Between the years 250 and 1150, almost two dozen Category 3 and Category 4 storms left their signatures in sediment deposits in Salt Pond on Cape Cod, Massachusetts, the researchers report in a study published online Wednesday by Earth's Future, one of the American Geophysical Union's open-access journals. Hurricane Katrina was a Category 3 storm in 2005, while 1999's Hurricane Floyd is an example of a Category 4.
Such storms would be catastrophic if they hit the northeast U.S. today, according to lead author Jeff Donnelly of the Woods Hole Oceanographic Institution. "These records suggest that the pre-historical interval was unlike what we've seen in the last few hundred years," Donnelly said in a news release.
Donnelly and his colleagues suggest that shifts in sea surface temperatures in the western North Atlantic contributed to the frequency of intense storms — and that warming seas could bring a return to those conditions.

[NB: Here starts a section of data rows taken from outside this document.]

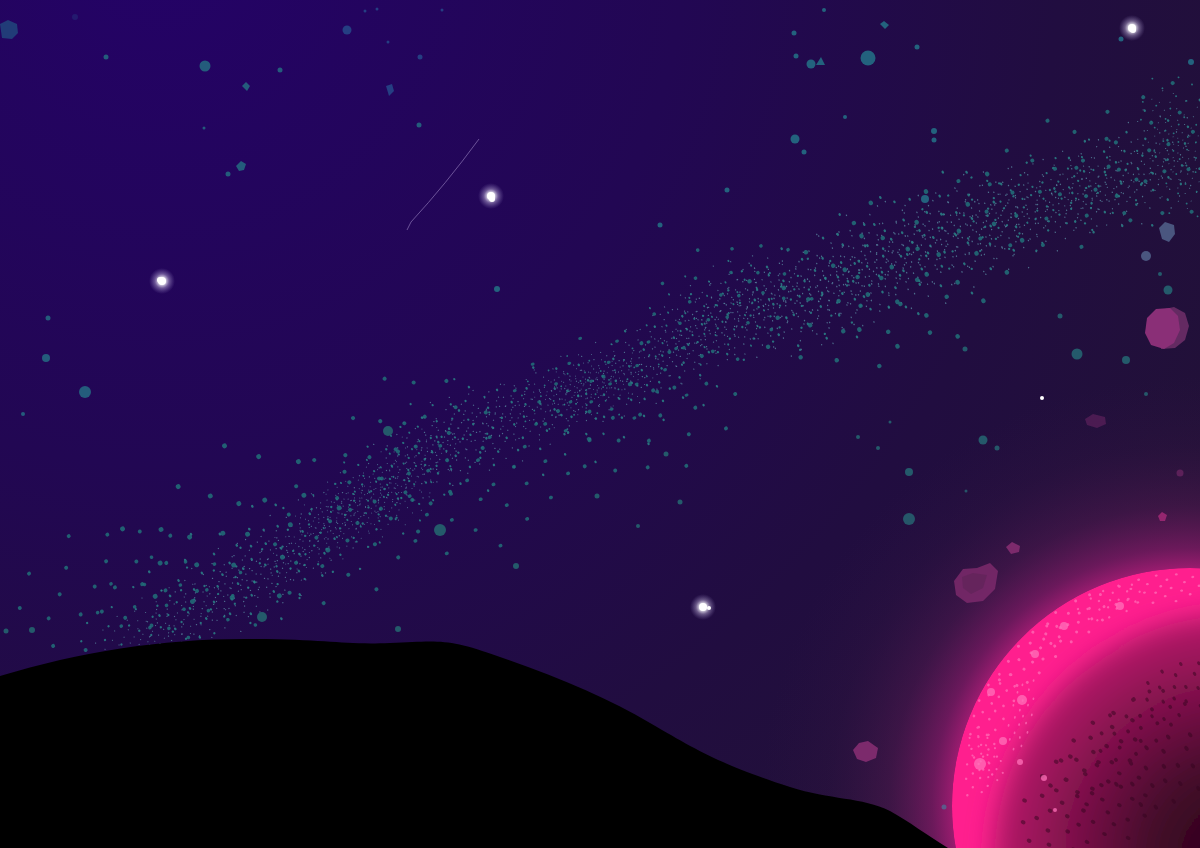
<!DOCTYPE html>
<html lang="en">
<head>
<meta charset="utf-8">
<title>Night sky with pink planet</title>
<style>
:root{--sky-top:#240267;--sky-mid:#220753;--sky-low:#210d40;--sky-end:#221235;--teal:#22707a;--teal-dim:#245c7c;--mist:#5c8fa6;--pink:#ff1f8e;--pink-light:#ff72ba;--rock:#7c2a6c;--hill:#000}
html,body{margin:0;height:100%;overflow:hidden;background:var(--sky-low)}
svg{display:block;width:1200px;height:848px}
.dots{fill:none;stroke-linecap:round}
.fine{stroke:var(--mist);stroke-width:1.3;opacity:.75}
.grain{stroke:#2b8388;stroke-width:2.3;opacity:.85}
.pebble{stroke:var(--teal);stroke-width:4.4;opacity:.85}
.loose{fill:var(--teal-dim)}
.rocks{fill:var(--rock)}
</style>
</head>
<body>
<svg viewBox="0 0 1200 848" role="img" aria-label="Starry purple night sky with a band of stardust, a black hill and a glowing pink planet">
<defs>
<radialGradient id="sky" gradientUnits="userSpaceOnUse" cx="160" cy="-60" r="1250">
<stop offset="0" stop-color="var(--sky-top)"/><stop offset=".42" stop-color="var(--sky-mid)"/><stop offset=".72" stop-color="var(--sky-low)"/><stop offset="1" stop-color="var(--sky-end)"/>
</radialGradient>
<radialGradient id="glow" gradientUnits="userSpaceOnUse" cx="1190" cy="806" r="430">
<stop offset=".54" stop-color="#c01f80" stop-opacity=".85"/><stop offset=".6" stop-color="#a01f74" stop-opacity=".58"/><stop offset=".7" stop-color="#75205f" stop-opacity=".32"/><stop offset=".84" stop-color="#4a1a4c" stop-opacity=".14"/><stop offset="1" stop-color="#3a1648" stop-opacity="0"/>
</radialGradient>
<radialGradient id="shade" gradientUnits="userSpaceOnUse" cx="1235" cy="855" r="245">
<stop offset="0" stop-color="#2c0418"/><stop offset=".35" stop-color="#43082a"/><stop offset=".65" stop-color="#7a1048"/><stop offset="1" stop-color="#bb1c6c"/>
</radialGradient>
<radialGradient id="halo">
<stop offset="0" stop-color="#fff"/><stop offset=".25" stop-color="#fff" stop-opacity=".9"/><stop offset=".55" stop-color="#d9cdf0" stop-opacity=".4"/><stop offset="1" stop-color="#a08fd0" stop-opacity="0"/>
</radialGradient>
<filter id="soft" x="-20%" y="-20%" width="140%" height="140%"><feGaussianBlur stdDeviation="13"/></filter>
<clipPath id="planet-edge"><circle cx="1190" cy="806" r="238"/></clipPath>
<path id="fine" class="dots fine" d="M-88-4h0M-82 9h0M-79-13h0M-74 3h0M-72 21h0M-69-7h0M-66 12h0M-63-22h0M-61 1h0M-59 30h0M-57-11h0M-54 7h0M-52 17h0M-51-3h0M-49-31h0M-47 11h0M-45-16h0M-44 4h0M-42 24h0M-41-8h0M-39 14h0M-38-24h0M-36 0h0M-35 36h0M-33 8h0M-32-13h0M-31 19h0M-29-4h0M-28-37h0M-27 5h0M-26 27h0M-24-18h0M-23 12h0M-22-8h0M-21 2h0M-20-28h0M-18 17h0M-17-2h0M-16 41h0M-15 8h0M-14-14h0M-13 24h0M-12-6h0M-11 4h0M-10-22h0M-9 13h0M-8-33h0M-7 0h0M-6 20h0M-5-10h0M-4 7h0M-3 31h0M-2-17h0M-1-4h0M0 12h0M2-26h0M3 3h0M4 18h0M5-8h0M6-42h0M7 9h0M9-14h0M10 26h0M11 0h0M12-20h0M13 15h0M14 6h0M16-5h0M17 37h0M18-31h0M19 11h0M21-11h0M22 22h0M23 2h0M25-18h0M26 14h0M28-3h0M29 30h0M30 7h0M32-25h0M33-9h0M35 18h0M36 1h0M38-38h0M39 11h0M41-14h0M43 25h0M44-2h0M46 6h0M48-21h0M50 15h0M52-7h0M54 33h0M56 4h0M58-15h0M61 10h0M63-29h0M65-1h0M68 19h0M71-10h0M74 7h0M78-18h0M82 13h0M87-1h0"/>
<path id="grain" class="dots grain" d="M-91 14h0M-84-18h0M-76 5h0M-71-32h0M-66 33h0M-62-9h0M-57 18h0M-53-20h0M-49 2h0M-45 41h0M-42-36h0M-38 11h0M-34-12h0M-31 27h0M-27-3h0M-24 15h0M-21-24h0M-18 6h0M-14-45h0M-12 21h0M-9-10h0M-6 3h0M-3 35h0M0-18h0M3 12h0M6-5h0M10-30h0M12 24h0M15 7h0M19-13h0M22 46h0M25 1h0M28-22h0M32 16h0M36-8h0M40 31h0M43-40h0M47 8h0M51-16h0M56 20h0M60-3h0M66-26h0M71 13h0M77 37h0M83-11h0M90 4h0"/>
<path id="pebble" class="dots pebble" d="M-92-30h0M-81 25h0M-70-4h0M-64-58h0M-52 47h0M-46-21h0M-37 10h0M-30 71h0M-25-43h0M-15 19h0M-8-9h0M-5-72h0M4 38h0M11 3h0M17-27h0M25 60h0M33-52h0M39 15h0M46-10h0M58 34h0M66-37h0M74 8h0M88 52h0M93-16h0"/>
<g id="star"><circle r="13" fill="url(#halo)"/><circle r="4" fill="#fff"/></g>
<path id="freckles" class="dots" d="M-40-9h0M-33 8h0M-29-4h0M-24 14h0M-20-14h0M-16 3h0M-12-7h0M-9 17h0M-5 5h0M-2-16h0M1-2h0M4 11h0M8-9h0M11 2h0M14 19h0M18-14h0M21 7h0M25-3h0M29 13h0M34-8h0M39 4h0"/>
</defs>

<rect width="1200" height="848" fill="url(#sky)"/>

<g id="stardust-band">
<g id="fine-dust">
<use href="#fine" transform="translate(155 634) rotate(-28) scale(.9)"/>
<use href="#fine" transform="translate(225 592) rotate(150)"/>
<use href="#fine" transform="translate(290 553) rotate(-36)"/>
<use href="#fine" transform="translate(325 530) rotate(140) scale(.8)"/>
<use href="#fine" transform="translate(365 503) rotate(-20) scale(.8 -.9)"/>
<use href="#fine" transform="translate(400 480) rotate(-42) scale(.8)"/>
<use href="#fine" transform="translate(437 446) rotate(150)"/>
<use href="#fine" transform="translate(500 425) rotate(-24) scale(1 -1)"/>
<use href="#fine" transform="translate(560 396) rotate(160) scale(.9)"/>
<use href="#fine" transform="translate(595 384) rotate(-15) scale(.7)"/>
<use href="#fine" transform="translate(630 370) rotate(-30) scale(1 -1)"/>
<use href="#fine" transform="translate(695 335) rotate(-28)"/>
<use href="#fine" transform="translate(725 312) rotate(148) scale(.9 1.1)"/>
<use href="#fine" transform="translate(775 308) rotate(-12) scale(1 -1.2)"/>
<use href="#fine" transform="translate(820 290) rotate(160) scale(1 1.3)"/>
<use href="#fine" transform="translate(865 267) rotate(-26) scale(1 1.3)"/>
<use href="#fine" transform="translate(920 250) rotate(-20) scale(1 -1.4)"/>
<use href="#fine" transform="translate(970 226) rotate(155) scale(1 1.2)"/>
<use href="#fine" transform="translate(1025 216) rotate(-22) scale(1 1.2)"/>
<use href="#fine" transform="translate(1080 190) rotate(164) scale(1 -1)"/>
<use href="#fine" transform="translate(1140 172) rotate(-20) scale(1 1.2)"/>
<use href="#fine" transform="translate(1180 150) rotate(70) scale(.7 1)"/>
</g>
<g id="grain-dust">
<use href="#grain" transform="translate(165 622) rotate(-25)"/>
<use href="#grain" transform="translate(240 575) rotate(150) scale(1 1.3)"/>
<use href="#grain" transform="translate(318 540) rotate(-30)"/>
<use href="#grain" transform="translate(385 490) rotate(145) scale(.8 1)"/>
<use href="#grain" transform="translate(425 452) rotate(-40) scale(.9 -1)"/>
<use href="#grain" transform="translate(510 430) rotate(158) scale(1 1.2)"/>
<use href="#grain" transform="translate(590 386) rotate(-20) scale(.8)"/>
<use href="#grain" transform="translate(640 385) rotate(150) scale(1 -1.2)"/>
<use href="#grain" transform="translate(715 312) rotate(-26) scale(.8 1)"/>
<use href="#grain" transform="translate(775 310) rotate(165)"/>
<use href="#grain" transform="translate(845 278) rotate(-25) scale(1 -1.3)"/>
<use href="#grain" transform="translate(930 244) rotate(152) scale(1 1.4)"/>
<use href="#grain" transform="translate(1000 215) rotate(-20)"/>
<use href="#grain" transform="translate(1065 192) rotate(160) scale(.9 1)"/>
<use href="#grain" transform="translate(1145 170) rotate(-22) scale(1 -1.2)"/>
<use href="#grain" transform="translate(1182 146) rotate(75) scale(.8)"/>
</g>
<g id="pebble-dust">
<use href="#pebble" transform="translate(105 590) rotate(-30) scale(.9)"/>
<use href="#pebble" transform="translate(175 610) rotate(-20) scale(.8)"/>
<use href="#pebble" transform="translate(235 530) rotate(150) scale(1.1)"/>
<use href="#pebble" transform="translate(350 530) rotate(-28) scale(.9 -.9)"/>
<use href="#pebble" transform="translate(405 445) rotate(140) scale(.9)"/>
<use href="#pebble" transform="translate(485 490) rotate(-20) scale(.9 -.8)"/>
<use href="#pebble" transform="translate(600 385) rotate(-18) scale(.9 .7)"/>
<use href="#pebble" transform="translate(650 412) rotate(150) scale(.9)"/>
<use href="#pebble" transform="translate(730 298) rotate(-30) scale(.8)"/>
<use href="#pebble" transform="translate(850 300) rotate(160)"/>
<use href="#pebble" transform="translate(930 262) rotate(-24) scale(1 -1.1)"/>
<use href="#pebble" transform="translate(1050 190) rotate(155) scale(.9)"/>
<use href="#pebble" transform="translate(1160 150) rotate(-50) scale(.9)"/>
</g>
</g>

<g id="loose-specks" class="loose">
<path fill="#213c78" d="M0 24 8 20 17 24 18 33 12 39 2 38Z"/>
<g fill="#253e83"><circle cx="347" cy="30" r="4.5"/><path d="M386 86l6-2 2 7-5 5z"/><circle cx="420" cy="57" r="2.5"/><circle cx="75" cy="17" r="3" opacity=".4"/><circle cx="365" cy="11" r="1.5"/><circle cx="377" cy="9" r="1.5"/><circle cx="388" cy="42" r="1.5"/><circle cx="442" cy="10" r="1.5"/></g>
<circle cx="106" cy="57" r="2.5"/><circle cx="205" cy="66" r="5.5"/><path d="M242 86l4-4 4 4-3 5z"/><circle cx="280" cy="70" r="2.5"/><circle cx="419" cy="125" r="2.5"/><path d="M236 166l5-5 5 3-2 6-5 1z"/><circle cx="228" cy="174" r="2.5"/><circle cx="204" cy="128" r="1.5"/>
<circle cx="48" cy="318" r="2.5"/><circle cx="46" cy="358" r="4"/><circle cx="85" cy="392" r="6"/><circle cx="23" cy="414" r="2"/>
<g fill="#23627e"><circle cx="868" cy="58" r="7.5"/><circle cx="811" cy="64" r="4.5"/><path d="M816 65l5-8 4 8z"/><circle cx="796" cy="56" r="2.5"/><circle cx="794" cy="33" r="2.5"/><circle cx="824" cy="10" r="2"/><path d="M880 24l4-3 5 4-4 4z"/><circle cx="917" cy="47" r="2.5"/><circle cx="795" cy="139" r="4.5"/><circle cx="804" cy="152" r="2.5"/><circle cx="845" cy="117" r="2"/><circle cx="934" cy="131" r="3"/><circle cx="934" cy="140" r="2.5"/><circle cx="925" cy="199" r="4"/><circle cx="727" cy="190" r="2.5"/><circle cx="660" cy="225" r="2.5"/><circle cx="497" cy="289" r="3"/><circle cx="1191" cy="62" r="3"/><circle cx="1121" cy="39" r="2.5"/></g>
<g fill="#4a567f"><path d="M1159 228l6-6 9 3 1 9-6 8-7-3z"/><circle cx="1146" cy="256" r="5"/></g>
<g fill="#245a6b"><circle cx="1160" cy="274" r="2"/><circle cx="1168" cy="290" r="4.5"/><circle cx="1077" cy="354" r="5.5"/><circle cx="1126" cy="360" r="4"/><circle cx="1060" cy="316" r="2.5"/><circle cx="1146" cy="394" r="2"/><circle cx="965" cy="349" r="2.5"/><circle cx="983" cy="440" r="4.5"/><circle cx="997" cy="448" r="2.5"/><circle cx="909" cy="472" r="4"/><circle cx="909" cy="519" r="6"/><circle cx="966" cy="491" r="1.5"/><circle cx="858" cy="437" r="2"/><circle cx="878" cy="448" r="2"/><circle cx="890" cy="422" r="1.5"/><circle cx="440" cy="530" r="6"/><circle cx="388" cy="431" r="5"/><circle cx="262" cy="617" r="5"/><circle cx="398" cy="629" r="3"/><circle cx="516" cy="566" r="3"/><circle cx="597" cy="496" r="2.5"/><circle cx="638" cy="526" r="2"/><circle cx="680" cy="502" r="2.5"/><circle cx="666" cy="454" r="2.5"/><circle cx="6" cy="631" r="2.5"/><circle cx="32" cy="630" r="3"/></g>
</g>

<path id="shooting-star" d="M479 139Q446 184 411 222L407 230" fill="none" stroke="#8a74b4" stroke-width="1" opacity=".7"/>

<g id="bright-stars">
<use href="#star" x="162" y="281"/><circle cx="160" cy="280" r="3" fill="#fff"/>
<use href="#star" x="491" y="196"/><circle cx="492" cy="199" r="3" fill="#fff"/>
<use href="#star" x="1132" y="28"/><circle cx="1133" cy="30" r="3" fill="#fff"/>
<use href="#star" x="703" y="607"/><circle cx="709" cy="608" r="2" fill="#fff"/>
<circle cx="1042" cy="398" r="2" fill="#fff"/>
</g>

<circle id="planet-glow" cx="1190" cy="806" r="430" fill="url(#glow)"/>

<g id="floating-rocks" class="rocks">
<path fill="#642a62" d="M1160 310l14-3 11 6 4 13-4 14-10 8-14 1z"/>
<path fill="#8a2f77" d="M1147 318l9-9 14-1 8 8 2 14-6 13-10 6-13-4-6-12z"/>
<path opacity=".45" d="M1085 419l8-5 12 3 1 7-9 4-10-3z"/>
<circle cx="1180" cy="473" r="3.5" opacity=".6"/>
<path fill="#94266f" d="M1158 516l4-4 5 3-2 6-5 0z"/>
<path d="M1006 547l6-5 8 4-1 6-8 2z"/>
<path opacity=".85" d="M954 581l9-12 14-1 13-5 8 8-3 18-12 12-16 2-11-8z"/>
<path fill="#5d2357" opacity=".6" d="M962 577l11-4 14 2-4 13-12 6-8-6z"/>
<path d="M853 750l6-7 9-2 10 7-2 10-10 4-9-3z"/>
</g>

<path id="hill" fill="var(--hill)" d="M0 676C80 652 160 639 245 639S340 645 390 643C440 641 447 638 500 657C560 678 610 699 650 723C700 752 720 764 790 787C830 800 862 797 890 811C910 822 925 834 948 848H0Z"/>

<g id="planet" clip-path="url(#planet-edge)">
<circle cx="1190" cy="806" r="238" fill="var(--pink)"/>
<circle cx="1238" cy="858" r="245" fill="url(#shade)" filter="url(#soft)"/>
<g id="dark-freckles" stroke="#34051f" stroke-width="3" opacity=".5">
<use href="#freckles" transform="translate(1175 690) rotate(-30) scale(1 1.4)"/>
<use href="#freckles" transform="translate(1140 725) rotate(140) scale(1.2 1.4)"/>
<use href="#freckles" transform="translate(1095 755) rotate(-50) scale(1.3 1.6)"/>
<use href="#freckles" transform="translate(1060 800) rotate(120) scale(1.3 1.6)"/>
<use href="#freckles" transform="translate(1165 770) rotate(-35) scale(1.2 1.8)"/>
<use href="#freckles" transform="translate(1110 815) rotate(-60) scale(1.2 1.6)"/>
</g>
<g id="light-freckles" stroke="var(--pink-light)" stroke-width="3" opacity=".7">
<use href="#freckles" transform="translate(980 765) rotate(-80) scale(.8)"/>
<use href="#freckles" transform="translate(986 755) rotate(60) scale(.7)"/>
<use href="#freckles" transform="translate(993 705) rotate(-65) scale(.9)"/>
<use href="#freckles" transform="translate(1022 715) rotate(100) scale(.9 .6)"/>
<use href="#freckles" transform="translate(1032 655) rotate(-50)"/>
<use href="#freckles" transform="translate(1078 620) rotate(145)"/>
<use href="#freckles" transform="translate(1110 602) rotate(-25) scale(.8)"/>
<use href="#freckles" transform="translate(1160 588) rotate(-8) scale(1 .8)"/>
</g>
<g fill="var(--pink-light)" opacity=".75"><circle cx="980" cy="764" r="6"/><circle cx="1022" cy="700" r="5"/><circle cx="991" cy="692" r="4"/><circle cx="1003" cy="741" r="4"/><circle cx="1035" cy="654" r="4"/><circle cx="1064" cy="626" r="4"/><circle cx="1120" cy="606" r="4"/><circle cx="1020" cy="762" r="3"/><circle cx="1044" cy="778" r="3"/><circle cx="1055" cy="810" r="2"/></g>
</g>
<circle cx="944" cy="807" r="2.5" fill="#5d5a8a"/>
</svg>
</body>
</html>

"We may need to begin planning for a Category 3 hurricane landfall every decade or so rather than every 100 or 200 years," he said. "The risk may be much greater than we anticipated."
- Hurricanes Are Shifting, Putting New Areas at Risk
- Warming World Drives Hurricane-Force Winds
- Gallery: A Dirty Dozen of the World's Worst Storms
— Alan Boyle
In addition to Donnelly, the authors of "Climate Forcing of Unprecedented Intense-Hurricane Activity in the Last 2,000 Years" include Andrea Hawkes, Philip Lane (deceased), Dana MacDonald, Bryan Shuman, Michael Toomey, Peter van Hengstum and Jonathan Woodruff.